**Exercise details**
Extract the full set of records, then give each one again exactly.

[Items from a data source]

= = = =

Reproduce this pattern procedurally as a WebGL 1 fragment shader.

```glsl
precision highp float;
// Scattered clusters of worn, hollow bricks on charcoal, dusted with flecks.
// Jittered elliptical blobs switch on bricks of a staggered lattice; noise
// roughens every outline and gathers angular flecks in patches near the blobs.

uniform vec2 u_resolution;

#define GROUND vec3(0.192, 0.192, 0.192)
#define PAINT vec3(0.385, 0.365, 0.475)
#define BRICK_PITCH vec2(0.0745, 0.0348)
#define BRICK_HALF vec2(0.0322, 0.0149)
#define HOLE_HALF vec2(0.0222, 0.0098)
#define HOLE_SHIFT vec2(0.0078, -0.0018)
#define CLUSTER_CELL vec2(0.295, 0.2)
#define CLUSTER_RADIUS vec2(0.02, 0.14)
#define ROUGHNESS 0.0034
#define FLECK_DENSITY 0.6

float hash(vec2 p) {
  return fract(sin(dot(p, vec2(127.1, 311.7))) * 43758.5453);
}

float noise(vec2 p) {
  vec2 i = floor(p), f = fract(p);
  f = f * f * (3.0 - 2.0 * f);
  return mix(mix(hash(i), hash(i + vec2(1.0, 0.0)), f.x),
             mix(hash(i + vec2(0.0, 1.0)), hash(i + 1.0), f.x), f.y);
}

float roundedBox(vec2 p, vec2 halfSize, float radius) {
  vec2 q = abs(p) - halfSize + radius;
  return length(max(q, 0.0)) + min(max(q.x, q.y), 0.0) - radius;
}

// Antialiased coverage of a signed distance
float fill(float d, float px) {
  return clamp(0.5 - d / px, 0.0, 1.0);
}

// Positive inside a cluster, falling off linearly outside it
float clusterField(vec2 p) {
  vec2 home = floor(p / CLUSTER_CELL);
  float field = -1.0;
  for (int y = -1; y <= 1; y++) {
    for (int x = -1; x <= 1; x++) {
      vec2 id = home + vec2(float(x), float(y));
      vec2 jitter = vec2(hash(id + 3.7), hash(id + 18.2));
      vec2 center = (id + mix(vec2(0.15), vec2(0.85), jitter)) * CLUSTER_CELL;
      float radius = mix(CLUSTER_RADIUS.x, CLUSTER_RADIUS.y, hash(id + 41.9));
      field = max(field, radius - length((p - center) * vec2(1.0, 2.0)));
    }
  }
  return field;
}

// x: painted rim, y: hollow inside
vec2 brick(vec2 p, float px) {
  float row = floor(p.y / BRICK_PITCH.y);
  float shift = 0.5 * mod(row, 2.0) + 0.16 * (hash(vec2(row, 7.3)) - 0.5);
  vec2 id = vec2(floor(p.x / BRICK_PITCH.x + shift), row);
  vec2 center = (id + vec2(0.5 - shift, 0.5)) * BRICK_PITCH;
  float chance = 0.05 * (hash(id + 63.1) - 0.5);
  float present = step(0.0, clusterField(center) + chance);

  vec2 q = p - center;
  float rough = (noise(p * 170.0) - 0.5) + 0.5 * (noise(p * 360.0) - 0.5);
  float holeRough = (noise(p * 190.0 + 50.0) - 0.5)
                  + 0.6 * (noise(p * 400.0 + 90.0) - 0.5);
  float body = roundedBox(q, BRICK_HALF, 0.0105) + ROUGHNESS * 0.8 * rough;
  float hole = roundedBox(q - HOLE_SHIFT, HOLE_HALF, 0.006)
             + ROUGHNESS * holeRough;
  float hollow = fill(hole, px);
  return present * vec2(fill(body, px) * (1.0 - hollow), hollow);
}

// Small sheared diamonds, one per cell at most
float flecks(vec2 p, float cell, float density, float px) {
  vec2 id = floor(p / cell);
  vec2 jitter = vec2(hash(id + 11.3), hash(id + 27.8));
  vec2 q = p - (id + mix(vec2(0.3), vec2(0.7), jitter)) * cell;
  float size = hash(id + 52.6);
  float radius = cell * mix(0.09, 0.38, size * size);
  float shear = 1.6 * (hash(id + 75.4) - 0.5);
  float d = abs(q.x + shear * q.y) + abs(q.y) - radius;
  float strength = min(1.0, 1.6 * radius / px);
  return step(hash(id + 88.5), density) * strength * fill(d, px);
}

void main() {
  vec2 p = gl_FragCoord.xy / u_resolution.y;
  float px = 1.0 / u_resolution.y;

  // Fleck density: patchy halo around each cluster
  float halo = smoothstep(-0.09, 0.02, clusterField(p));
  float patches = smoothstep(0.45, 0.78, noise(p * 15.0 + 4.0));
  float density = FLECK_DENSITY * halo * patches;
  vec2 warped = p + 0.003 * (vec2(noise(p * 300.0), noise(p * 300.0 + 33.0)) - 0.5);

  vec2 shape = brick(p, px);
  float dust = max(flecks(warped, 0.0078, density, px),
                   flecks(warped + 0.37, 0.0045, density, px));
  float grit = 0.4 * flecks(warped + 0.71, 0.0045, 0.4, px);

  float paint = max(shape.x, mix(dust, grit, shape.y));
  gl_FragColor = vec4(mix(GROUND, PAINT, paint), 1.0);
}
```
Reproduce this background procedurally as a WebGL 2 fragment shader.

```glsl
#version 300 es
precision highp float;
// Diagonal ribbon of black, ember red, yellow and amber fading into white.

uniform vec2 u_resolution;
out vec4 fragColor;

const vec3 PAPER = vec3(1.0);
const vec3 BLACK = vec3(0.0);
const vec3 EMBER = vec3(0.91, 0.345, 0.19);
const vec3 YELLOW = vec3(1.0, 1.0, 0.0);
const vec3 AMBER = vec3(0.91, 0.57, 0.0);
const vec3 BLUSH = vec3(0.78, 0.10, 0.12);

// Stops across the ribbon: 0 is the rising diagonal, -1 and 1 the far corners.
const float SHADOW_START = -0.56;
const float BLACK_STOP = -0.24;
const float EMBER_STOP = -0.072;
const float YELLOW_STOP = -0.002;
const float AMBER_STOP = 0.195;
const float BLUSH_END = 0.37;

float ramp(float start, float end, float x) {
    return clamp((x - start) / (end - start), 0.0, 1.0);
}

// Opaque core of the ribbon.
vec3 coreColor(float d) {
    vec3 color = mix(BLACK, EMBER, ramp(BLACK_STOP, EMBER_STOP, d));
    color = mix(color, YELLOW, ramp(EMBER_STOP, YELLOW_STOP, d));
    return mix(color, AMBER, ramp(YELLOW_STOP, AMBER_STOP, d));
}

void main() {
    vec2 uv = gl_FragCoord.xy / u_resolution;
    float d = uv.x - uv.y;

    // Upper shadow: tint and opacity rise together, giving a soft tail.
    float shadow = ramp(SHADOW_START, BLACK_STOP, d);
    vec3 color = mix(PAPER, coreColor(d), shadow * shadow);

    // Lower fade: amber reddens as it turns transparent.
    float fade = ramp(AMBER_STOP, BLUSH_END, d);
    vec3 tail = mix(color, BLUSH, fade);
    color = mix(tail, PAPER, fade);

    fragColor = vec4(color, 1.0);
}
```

= = = =

**Answer space**
Reproduce this pattern procedurally as a WebGL 1 fragment shader.

```glsl
precision highp float;
// Scattered clusters of worn, hollow bricks on charcoal, dusted with flecks.
// Jittered elliptical blobs switch on bricks of a staggered lattice; noise
// roughens every outline and gathers angular flecks in patches near the blobs.

uniform vec2 u_resolution;

#define GROUND vec3(0.192, 0.192, 0.192)
#define PAINT vec3(0.385, 0.365, 0.475)
#define BRICK_PITCH vec2(0.0745, 0.0348)
#define BRICK_HALF vec2(0.0322, 0.0149)
#define HOLE_HALF vec2(0.0222, 0.0098)
#define HOLE_SHIFT vec2(0.0078, -0.0018)
#define CLUSTER_CELL vec2(0.295, 0.2)
#define CLUSTER_RADIUS vec2(0.02, 0.14)
#define ROUGHNESS 0.0034
#define FLECK_DENSITY 0.6

float hash(vec2 p) {
  return fract(sin(dot(p, vec2(127.1, 311.7))) * 43758.5453);
}

float noise(vec2 p) {
  vec2 i = floor(p), f = fract(p);
  f = f * f * (3.0 - 2.0 * f);
  return mix(mix(hash(i), hash(i + vec2(1.0, 0.0)), f.x),
             mix(hash(i + vec2(0.0, 1.0)), hash(i + 1.0), f.x), f.y);
}

float roundedBox(vec2 p, vec2 halfSize, float radius) {
  vec2 q = abs(p) - halfSize + radius;
  return length(max(q, 0.0)) + min(max(q.x, q.y), 0.0) - radius;
}

// Antialiased coverage of a signed distance
float fill(float d, float px) {
  return clamp(0.5 - d / px, 0.0, 1.0);
}

// Positive inside a cluster, falling off linearly outside it
float clusterField(vec2 p) {
  vec2 home = floor(p / CLUSTER_CELL);
  float field = -1.0;
  for (int y = -1; y <= 1; y++) {
    for (int x = -1; x <= 1; x++) {
      vec2 id = home + vec2(float(x), float(y));
      vec2 jitter = vec2(hash(id + 3.7), hash(id + 18.2));
      vec2 center = (id + mix(vec2(0.15), vec2(0.85), jitter)) * CLUSTER_CELL;
      float radius = mix(CLUSTER_RADIUS.x, CLUSTER_RADIUS.y, hash(id + 41.9));
      field = max(field, radius - length((p - center) * vec2(1.0, 2.0)));
    }
  }
  return field;
}

// x: painted rim, y: hollow inside
vec2 brick(vec2 p, float px) {
  float row = floor(p.y / BRICK_PITCH.y);
  float shift = 0.5 * mod(row, 2.0) + 0.16 * (hash(vec2(row, 7.3)) - 0.5);
  vec2 id = vec2(floor(p.x / BRICK_PITCH.x + shift), row);
  vec2 center = (id + vec2(0.5 - shift, 0.5)) * BRICK_PITCH;
  float chance = 0.05 * (hash(id + 63.1) - 0.5);
  float present = step(0.0, clusterField(center) + chance);

  vec2 q = p - center;
  float rough = (noise(p * 170.0) - 0.5) + 0.5 * (noise(p * 360.0) - 0.5);
  float holeRough = (noise(p * 190.0 + 50.0) - 0.5)
                  + 0.6 * (noise(p * 400.0 + 90.0) - 0.5);
  float body = roundedBox(q, BRICK_HALF, 0.0105) + ROUGHNESS * 0.8 * rough;
  float hole = roundedBox(q - HOLE_SHIFT, HOLE_HALF, 0.006)
             + ROUGHNESS * holeRough;
  float hollow = fill(hole, px);
  return present * vec2(fill(body, px) * (1.0 - hollow), hollow);
}

// Small sheared diamonds, one per cell at most
float flecks(vec2 p, float cell, float density, float px) {
  vec2 id = floor(p / cell);
  vec2 jitter = vec2(hash(id + 11.3), hash(id + 27.8));
  vec2 q = p - (id + mix(vec2(0.3), vec2(0.7), jitter)) * cell;
  float size = hash(id + 52.6);
  float radius = cell * mix(0.09, 0.38, size * size);
  float shear = 1.6 * (hash(id + 75.4) - 0.5);
  float d = abs(q.x + shear * q.y) + abs(q.y) - radius;
  float strength = min(1.0, 1.6 * radius / px);
  return step(hash(id + 88.5), density) * strength * fill(d, px);
}

void main() {
  vec2 p = gl_FragCoord.xy / u_resolution.y;
  float px = 1.0 / u_resolution.y;

  // Fleck density: patchy halo around each cluster
  float halo = smoothstep(-0.09, 0.02, clusterField(p));
  float patches = smoothstep(0.45, 0.78, noise(p * 15.0 + 4.0));
  float density = FLECK_DENSITY * halo * patches;
  vec2 warped = p + 0.003 * (vec2(noise(p * 300.0), noise(p * 300.0 + 33.0)) - 0.5);

  vec2 shape = brick(p, px);
  float dust = max(flecks(warped, 0.0078, density, px),
                   flecks(warped + 0.37, 0.0045, density, px));
  float grit = 0.4 * flecks(warped + 0.71, 0.0045, 0.4, px);

  float paint = max(shape.x, mix(dust, grit, shape.y));
  gl_FragColor = vec4(mix(GROUND, PAINT, paint), 1.0);
}
```
Reproduce this background procedurally as a WebGL 2 fragment shader.

```glsl
#version 300 es
precision highp float;
// Diagonal ribbon of black, ember red, yellow and amber fading into white.

uniform vec2 u_resolution;
out vec4 fragColor;

const vec3 PAPER = vec3(1.0);
const vec3 BLACK = vec3(0.0);
const vec3 EMBER = vec3(0.91, 0.345, 0.19);
const vec3 YELLOW = vec3(1.0, 1.0, 0.0);
const vec3 AMBER = vec3(0.91, 0.57, 0.0);
const vec3 BLUSH = vec3(0.78, 0.10, 0.12);

// Stops across the ribbon: 0 is the rising diagonal, -1 and 1 the far corners.
const float SHADOW_START = -0.56;
const float BLACK_STOP = -0.24;
const float EMBER_STOP = -0.072;
const float YELLOW_STOP = -0.002;
const float AMBER_STOP = 0.195;
const float BLUSH_END = 0.37;

float ramp(float start, float end, float x) {
    return clamp((x - start) / (end - start), 0.0, 1.0);
}

// Opaque core of the ribbon.
vec3 coreColor(float d) {
    vec3 color = mix(BLACK, EMBER, ramp(BLACK_STOP, EMBER_STOP, d));
    color = mix(color, YELLOW, ramp(EMBER_STOP, YELLOW_STOP, d));
    return mix(color, AMBER, ramp(YELLOW_STOP, AMBER_STOP, d));
}

void main() {
    vec2 uv = gl_FragCoord.xy / u_resolution;
    float d = uv.x - uv.y;

    // Upper shadow: tint and opacity rise together, giving a soft tail.
    float shadow = ramp(SHADOW_START, BLACK_STOP, d);
    vec3 color = mix(PAPER, coreColor(d), shadow * shadow);

    // Lower fade: amber reddens as it turns transparent.
    float fade = ramp(AMBER_STOP, BLUSH_END, d);
    vec3 tail = mix(color, BLUSH, fade);
    color = mix(tail, PAPER, fade);

    fragColor = vec4(color, 1.0);
}
```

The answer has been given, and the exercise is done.